Caprio: I definitely say this whole chatter about artificial intelligence will become part of the molding machinery, because it is already able to make changes to [adjust to] viscosity changes in the material, when you’re running regrind along with the virgin material. Machines are able to adapt within a shot for consistency and capability.
I think more and more, it’s going to be that you enter some data of your mold and the molding machine will set up all the parameters. Smart factory is a little bit within reach now; the factories are going to get smarter and smarter. That’s very exciting. You really think of a futuristic movie, but it’s really going to be everyday life in a molding plant.
What might that mean for the future workforce?
Caprio: You’re not going to have the low end of labor because … at least I would assume those will become automated tasks, replacing the hourly worker. You’re going to have to have maintenance people [who] are more educated, maybe from a technical school, not necessarily college. Those programs could even be taught by machinery suppliers.
Do you have a plan for bringing in younger people?
Caprio: We will be working with a number of schools. I’ve always done that in my career, by consigning machines. There, you definitely get a constant flow of young people [who] want to be in the industry, and some will be able to fit into the opportunities that we have.
Your father’s expectations for you were pretty high. Did you raise your children the same way?
Caprio: My wife just told me the other day that we’ve been married now 38 years. [We have] five grandchildren, three children, all married; everybody’s doing good.
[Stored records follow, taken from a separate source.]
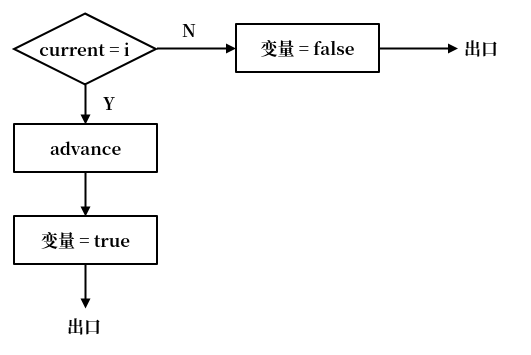
<!DOCTYPE html>
<html lang="zh-Hans">
<head>
<meta charset="utf-8">
<title>流程图</title>
<style>
:root { --ink: #000; --paper: #fff; }
* { box-sizing: border-box; }
html, body { margin: 0; background: var(--paper); }
.flowchart {
  position: relative;
  width: 531px;
  height: 355px;
  overflow: hidden;
  background: var(--paper);
  color: var(--ink);
  font: 600 17px/24px "Noto Serif CJK SC", "Noto Serif CJK JP", "Noto Serif", serif;
  white-space: nowrap;
}
.connectors { position: absolute; inset: 0; }
.connectors path, .connectors polygon { fill: none; stroke: var(--ink); stroke-width: 2; }
.connectors .arrowhead { fill: var(--ink); stroke: none; }
.node, .label {
  position: absolute;
  display: flex;
  align-items: center;
  justify-content: center;
}
.process { width: 145px; height: 50px; border: 2px solid var(--ink); border-radius: 1px; }
.decision { left: 12px; top: 12px; width: 145px; height: 74px; }
.set-false { left: 235px; top: 23px; }
.advance { left: 13px; top: 123px; }
.set-true { left: 13px; top: 215px; }
.exit { width: 40px; height: 24px; }
.exit-right { left: 461px; top: 36px; }
.exit-bottom { left: 64px; top: 314px; }
.label { width: 20px; height: 24px; }
.no { left: 179px; top: 18px; }
.yes { left: 99px; top: 91px; }
</style>
</head>
<body>
<main class="flowchart">
  <svg class="connectors" width="531" height="355" viewBox="0 0 531 355" aria-hidden="true">
    <defs>
      <polygon id="arrowhead" class="arrowhead" points="0,0 -10,-5 -10,5"/>
    </defs>
    <polygon points="85,13.5 156,49 85,84.5 14,49"/>
    <path d="M157 48.5H227M379 48.5H449M85.5 85V116M85.5 172V208M85.5 264V300"/>
    <use href="#arrowhead" x="236" y="48.5"/>
    <use href="#arrowhead" x="458" y="48.5"/>
    <use href="#arrowhead" transform="translate(85.5 124.5) rotate(90)"/>
    <use href="#arrowhead" transform="translate(85.5 216.5) rotate(90)"/>
    <use href="#arrowhead" transform="translate(85.5 308.5) rotate(90)"/>
  </svg>
  <div class="node decision">current = i</div>
  <div class="label no">N</div>
  <div class="label yes">Y</div>
  <div class="node process set-false">变量 = false</div>
  <div class="node exit exit-right">出口</div>
  <div class="node process advance">advance</div>
  <div class="node process set-true">变量 = true</div>
  <div class="node exit exit-bottom">出口</div>
</main>
</body>
</html>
We say, “Our job’s done.” We’re very lucky, very blessed. We raised them — and my wife did a much better job than me — to prepare them to be the best that they can be. Whatever those limitations are, how do you get around it? We for sure expected them to never have a limit [on] their success. It all depends on how you’re going to define success. They’ve all done fantastic and are doing fantastic. Everybody is happy and succeeding, paying the bills, having babies, having a good spouse. I’d say it all adds up really good.
What do you see as your legacy?
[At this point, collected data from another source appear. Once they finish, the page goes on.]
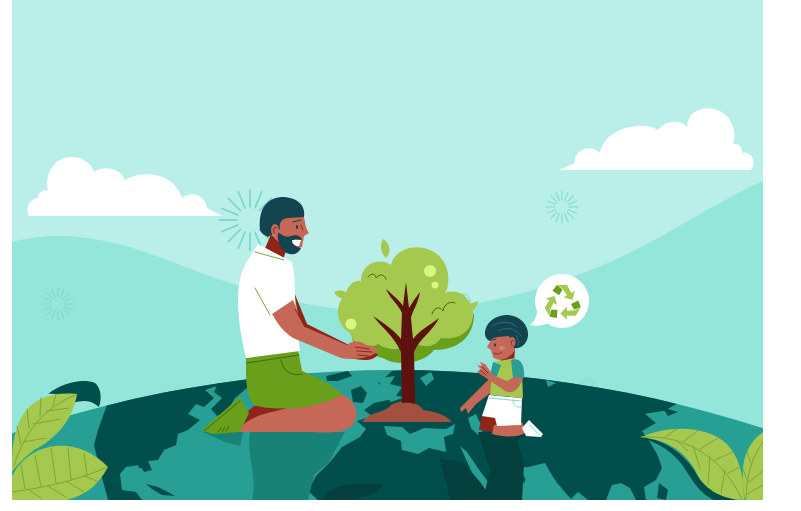
<!DOCTYPE html>
<html lang="en">
<head>
<meta charset="utf-8">
<title>Planting a tree together</title>
<style>
:root{--sky:#baefe9;--hill:#94e5da;--burst:#7ddace;--sea:#279f95;--land:#004e4b;--sea-shade:#188277;--land-shade:#033f3d;--leaf:#a5c84f;--leaf-deep:#699f1a;--leaf-line:#7fa535;--glow:#dcf582;--bark:#5e120d;--soil:#a2503f;--skin:#c66858;--skin-deep:#8f2518;--hair:#12434f;--hair-light:#22717f;--teal:#2b9c93;--white:#fff}
html,body{margin:0;background:var(--white);overflow:hidden}
svg{display:block;width:801px;height:511px}
.sky{fill:var(--sky)}.hill{fill:var(--hill)}.sea{fill:var(--sea)}.land{fill:var(--land)}
.sea-shade{fill:var(--sea-shade)}.land-shade{fill:var(--land-shade)}
.leaf{fill:var(--leaf)}.leaf-deep{fill:var(--leaf-deep)}.glow{fill:var(--glow)}
.bark{fill:var(--bark)}.soil{fill:var(--soil)}.skin{fill:var(--skin)}.skin-deep{fill:var(--skin-deep)}
.hair{fill:var(--hair)}.teal{fill:var(--teal)}.white{fill:var(--white)}
.line{fill:none;stroke-linecap:round;stroke-linejoin:round;stroke-width:1}
.on-burst{stroke:var(--burst)}.on-leaf{stroke:var(--leaf-line)}.on-green{stroke:#3f6b0a}.on-skin{stroke:var(--skin-deep)}.on-hair{stroke:var(--hair)}.on-streak{stroke:var(--hair-light)}
</style>
</head>
<body>
<svg viewBox="0 0 801 511" role="img" aria-label="A man and a boy kneel on the globe beside a newly planted tree">
<defs>
  <clipPath id="frame"><rect x="12" width="751" height="500"/></clipPath>
  <clipPath id="globe-edge"><circle cx="395" cy="1560" r="1190"/></clipPath>
  <g id="ray-pair"><path d="M0-7V-16M0 7V16"/></g>
  <g id="burst" class="line on-burst">
    <use href="#ray-pair"/><use href="#ray-pair" transform="rotate(22.5)"/><use href="#ray-pair" transform="rotate(45)"/><use href="#ray-pair" transform="rotate(67.5)"/><use href="#ray-pair" transform="rotate(90)"/><use href="#ray-pair" transform="rotate(112.5)"/><use href="#ray-pair" transform="rotate(135)"/><use href="#ray-pair" transform="rotate(157.5)"/>
  </g>
  <g id="recycle-arrow">
    <path class="leaf" d="M-5-16H4L8-9 11-11 9-3 1-5 4-7 0-13Z"/>
    <path class="leaf-deep" d="M-5-16 0-12-3-7-9-11Z"/>
  </g>
</defs>

<g clip-path="url(#frame)">
  <g id="backdrop">
    <rect class="sky" x="12" width="751" height="500"/>
    <path class="hill" d="M12 242C64 228 116 240 170 261C235 286 300 310 373 311C470 313 545 290 610 262C665 238 710 205 763 181V500H12Z"/>
    <use href="#burst" transform="translate(250 220) scale(1.9)"/>
    <use href="#burst" transform="translate(562 207)"/>
    <use href="#burst" transform="translate(58 304)"/>
    <use href="#burst" transform="translate(588 386) scale(.6)"/>
    <circle class="line on-burst" cx="463" cy="301" r="7"/>
  </g>

  <g id="clouds" class="white">
    <path d="M29 216C25 208 29 199 38 198C38 193 42 190 48 190C44 172 56 157 71 157C82 157 91 163 94 172C105 165 120 168 125 180C144 169 174 173 182 198C192 190 206 196 207 208L222 216Z"/>
    <path d="M559 170L575 163C573 152 588 142 600 153C605 127 643 120 658 130C665 120 681 119 687 127C688 103 722 103 731 122C735 130 735 137 733 144C739 143 743 148 742 153C752 151 757 162 751 170Z"/>
  </g>

  <g id="globe" clip-path="url(#globe-edge)">
    <rect class="sea" x="12" y="365" width="751" height="136"/>
    <g class="land">
      <path d="M108 402C140 390 180 380 222 374L220 385 205 390 214 398 204 407 196 404 188 414 200 420 188 430 178 434 176 445 164 450 158 460 148 461 152 470 144 472 140 465 126 467 120 474 122 490 136 492 142 500H108L100 470 94 445 98 430Z"/>
      <path d="M222 374L252 369 247 388 235 398 227 411 217 416 211 409 222 398 214 392Z"/>
      <path d="M146 484L158 487 168 492 175 496 162 495 152 489ZM138 464L149 464 150 468 139 468Z"/>
      <path d="M326 376L348 371 352 376 338 381 327 381ZM351 390L361 386 367 393 363 403 353 402Z"/>
      <path d="M378 384L392 371 480 365 620 382 680 402 664 411 645 414 656 423 642 431 650 442 658 456 662 468 656 480 644 487 646 500H636L630 488 621 483 612 485 606 500H588L578 492 570 500 560 486 549 477 540 480 528 468 518 465 526 480 510 500H318L308 491 316 476 330 462 342 447 360 437 366 429 357 421 372 416 364 410 374 403 388 400 398 389Z"/>
      <path d="M662 407L678 412 668 416ZM659 483L668 490 666 500 657 498ZM672 432L682 434 676 439Z"/>
    </g>
    <g class="sea">
      <path d="M384 426L402 427 410 434 424 428 446 429 455 424 453 434 444 437 446 452 429 448 418 454 402 450 401 441 387 435Z"/>
      <path d="M380 378L395 376 390 384 402 387 396 396 405 397 391 402 383 394 374 395 380 387ZM420 378L431 372 434 379 426 386Z"/>
      <path d="M468 418L476 414 479 421 486 428 478 435 471 428ZM460 446L467 452 482 474 494 489 489 493 474 477Z"/>
      <path d="M524 468L545 463 553 477 560 487 572 500H520L526 484Z"/>
      <path d="M645 414L664 411 656 417ZM546 380L556 383 548 387Z"/>
    </g>
    <path class="land-shade" d="M328 492C345 481 362 484 383 484L377 492 352 500H322ZM440 459L463 462 481 483 492 500H450Z"/>
    <path class="sea-shade" d="M203 432H243L240 446 225 442ZM250 432H345L329 462 314 475 308 500H252C258 478 246 456 250 432Z"/>
    <path class="land-shade" d="M478 432H533L517 440 524 465 522 500H483L490 470Z"/>
  </g>

  <g id="tree">
    <path class="soil" d="M362 422C372 410 384 414 391 405C401 399 417 401 423 410C435 412 445 414 452 422Z"/>
    <path class="leaf-deep" d="M352 338C355 352 372 354 385 359C396 366 424 364 434 350C457 350 474 338 474 314L440 320Z"/>
    <path class="leaf" d="M361 281C361 263 380 257 391 265C397 240 443 240 448 274C449 282 448 288 445 293C458 288 470 296 473 312C474 328 462 341 441 338C431 352 418 344 411 343C402 351 388 351 378 344C362 354 352 340 350 333C335 324 335 304 345 295C348 285 354 280 361 281Z"/>
    <path class="leaf" d="M383 239C391 244 391 253 386 258C380 252 380 245 383 239ZM334 292C341 289 347 291 350 297C343 300 337 298 334 292ZM466 305L478 301C477 308 473 312 467 312Z"/>
    <g class="glow"><circle cx="430" cy="271" r="6"/><circle cx="435" cy="285" r="3.5"/><circle cx="351" cy="324" r="5.5"/></g>
    <path class="line on-green" d="M368 277C372 272 376 274 376 278C380 273 385 275 386 279M432 314C434 307 440 306 443 311C444 303 452 301 455 303"/>
    <path class="bark" d="M402 404L401 352C393 335 383 329 373 316C385 324 394 330 401 339L402 313C398 304 391 300 386 289C394 296 400 301 403 306L406 282 409 308C414 300 417 296 420 292C418 304 412 312 411 318L413 339C421 329 429 326 439 318C433 331 420 338 414 352L415 404Z"/>
    <path class="soil" d="M390 409C397 401 417 400 424 411Z"/>
  </g>

  <g id="man">
    <path class="skin-deep" d="M294 292L307 324 349 345 378 354C374 362 360 361 348 357L302 338ZM240 418L254 406 315 402 308 411 240 429Z"/>
    <path class="skin" d="M238 432C242 421 260 414 276 411L342 394C356 402 359 412 355 421C350 434 331 433 306 432Z"/>
    <path class="leaf-deep" d="M202 430L240 397 249 413 240 432 212 434Z"/>
    <path class="line on-green" d="M204 431L240 401M218 432L221 428M222 432L225 427M226 431L229 426"/>
    <path class="leaf-deep" d="M246 358L298 350 302 371C320 378 333 386 342 394C320 409 275 412 254 405C245 394 246 375 246 358Z"/>
    <path class="line on-green" d="M247 363L299 355M281 360C282 370 291 377 302 374"/>
    <path class="skin-deep" d="M271 234L287 249 283 259 264 251Z"/>
    <path class="white" d="M258 244L292 262C296 280 295 300 295 310L300 351 246 358C238 325 233 285 246 263Z"/>
    <path class="line on-leaf" d="M255 252L284 260M255 288L270 315"/>
    <path class="skin" d="M272 314L293 300C297 308 299 319 305 327L347 345C354 339 361 341 366 345C373 345 378 348 377 352C368 359 352 360 341 358L293 338C281 330 277 322 272 314Z"/>
    <path class="line on-skin" d="M355 347L369 349M357 351L372 352M358 355L369 356M295 309L305 327"/>
    <path class="skin" d="M276 218L303 215C306 221 304 226 309 233L304 236 302 247 290 252 274 238Z"/>
    <path class="hair" d="M260 230C258 207 268 197 284 197C298 198 306 206 304 217L288 218C281 219 279 223 280 229L268 237C264 235 261 233 260 230Z"/>
    <path class="hair" d="M278 232C283 236 287 238 291 236C296 234 301 236 302 240L295 239C292 243 295 247 301 248C298 255 289 257 283 250C279 245 277 239 278 232Z"/>
    <path class="white" d="M292 240L301 240 299 246C295 246 292 244 292 240Z"/>
    <ellipse class="skin" cx="275" cy="230" rx="4" ry="6"/>
    <path class="line on-skin" d="M274 233C273 228 275 226 277 228M301 225L303 230"/>
    <path class="line on-hair" stroke-width="2" d="M293 222L301 220"/><ellipse class="hair" cx="297" cy="227" rx="1.2" ry="2"/>
  </g>

  <g id="boy">
    <path class="skin" d="M490 378L494 390 475 405 468 414 466 408 461 412 460 408 469 399Z"/>
    <path class="skin-deep" d="M482 414L497 417 495 432 479 430Z"/>
    <path class="skin" d="M494 425L522 422 526 432C520 438 502 437 492 434Z"/>
    <path class="white" d="M522 428L529 420 543 434 541 437 526 436ZM489 395L522 398 521 425 497 426 495 418 482 416Z"/>
    <path class="line on-burst" d="M489 398L521 401M513 400C513 405 516 408 521 407M530 425L539 435"/>
    <path class="skin-deep" d="M500 352L515 348 514 363 501 365Z"/>
    <path class="leaf" d="M493 362L515 358 522 373 523 398 490 395Z"/>
    <path class="teal" d="M493 362L501 365 497 376 489 380ZM511 360C520 357 525 364 524 378L513 378Z"/>
    <path class="skin" d="M514 377L523 378C519 390 512 395 505 391L486 378 477 372 481 369 477 365 482 366 480 362 485 364 493 375 507 381Z"/>
    <path class="line on-skin" d="M482 367L488 373M480 370L486 375"/>
    <path class="skin" d="M490 333L513 329 515 350C508 362 496 361 493 357L491 350 487 347 490 342Z"/>
    <path class="hair" d="M485 334C485 322 496 315 508 315C521 316 529 326 528 336C527 344 521 349 514 348L509 336C501 337 493 336 490 341C487 340 485 337 485 334Z"/>
    <path class="line on-streak" stroke-width="2" d="M492 326C500 321 510 321 516 326M498 331C508 326 516 329 521 336M516 335C518 339 519 342 518 345"/>
    <ellipse class="skin" cx="512" cy="342" rx="3.5" ry="5"/>
    <path class="line on-skin" d="M512 345C510 341 512 339 514 341M494 353C497 355 500 354 502 352"/>
    <path class="line on-hair" d="M492 340L496 339"/><ellipse class="hair" cx="495" cy="345" rx="1" ry="1.8"/>
    <ellipse cx="502" cy="348" rx="3" ry="2" fill="#d98065"/>
  </g>

  <g id="speech-bubble">
    <path class="white" d="M537 312C536 318 534 322 530 325C538 327 546 325 552 321Z"/>
    <circle class="white" cx="562" cy="301" r="27"/>
    <g transform="translate(562.5 303) scale(1.12)">
      <use href="#recycle-arrow"/><use href="#recycle-arrow" transform="rotate(120)"/><use href="#recycle-arrow" transform="rotate(240)"/>
    </g>
  </g>

  <g id="left-leaves">
    <path class="land" d="M48 394C62 383 82 378 95 383C101 388 102 398 99 407C91 400 82 400 74 403C66 396 58 393 48 394Z"/>
    <path class="leaf" d="M12 472C11 430 20 389 77 394C73 421 54 440 34 450C24 458 17 465 12 472Z"/>
    <path class="leaf" d="M12 500V476C30 440 78 435 108 467C98 486 84 496 66 500Z"/>
    <path class="line on-leaf" d="M14 466C25 430 45 408 75 395M21 445L17 426M29 428L27 409M40 416L41 398M53 406L56 394M23 442L46 438M33 424L60 419M46 411L69 408M12 492C40 488 75 482 107 467M25 489L21 465M41 486L35 456M56 483L51 448M71 480L68 448M87 475L84 453M28 489L42 499M48 486L66 497M66 481L84 492M84 476L97 481"/>
  </g>

  <g id="right-leaves">
    <path class="land" d="M641 437C670 440 690 460 700 480C710 491 725 495 736 500H714C696 492 690 474 679 461C667 447 655 443 641 437Z"/>
    <path class="leaf" d="M641 437C671 424 708 426 727 444C741 459 744 480 744 500C719 499 703 488 695 470C683 448 664 440 641 437Z"/>
    <path class="leaf" d="M763 432C744 446 739 466 745 500H763Z"/>
    <path class="line on-leaf" d="M641 437C687 434 725 460 742 500M665 437L677 429M684 441L699 430M700 449L718 438M715 460L733 452M728 473L740 467M676 440L688 451M693 446L700 468M710 456L708 484M725 470L721 493M746 500C746 475 753 455 763 442M748 482L743 469M752 466L747 452M749 482L763 471M747 494L763 485"/>
  </g>
</g>
</svg>
</body>
</html>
Caprio: That’s probably way too big for me to answer. I hope people say, “Hey, that was a fun guy. We had a lot of laughs. He helped us with the business,” and that whoever’s life I touched, it would be in a positive way. Nothing deep. I’m not looking to be in the Plastics Hall of Fame. I’m just trying to make a living, and help people make a living and be successful in business. And, of course, that means the customers’ business, and my employer’s business and everybody touched by that.
Karen Hanna, senior staff reporter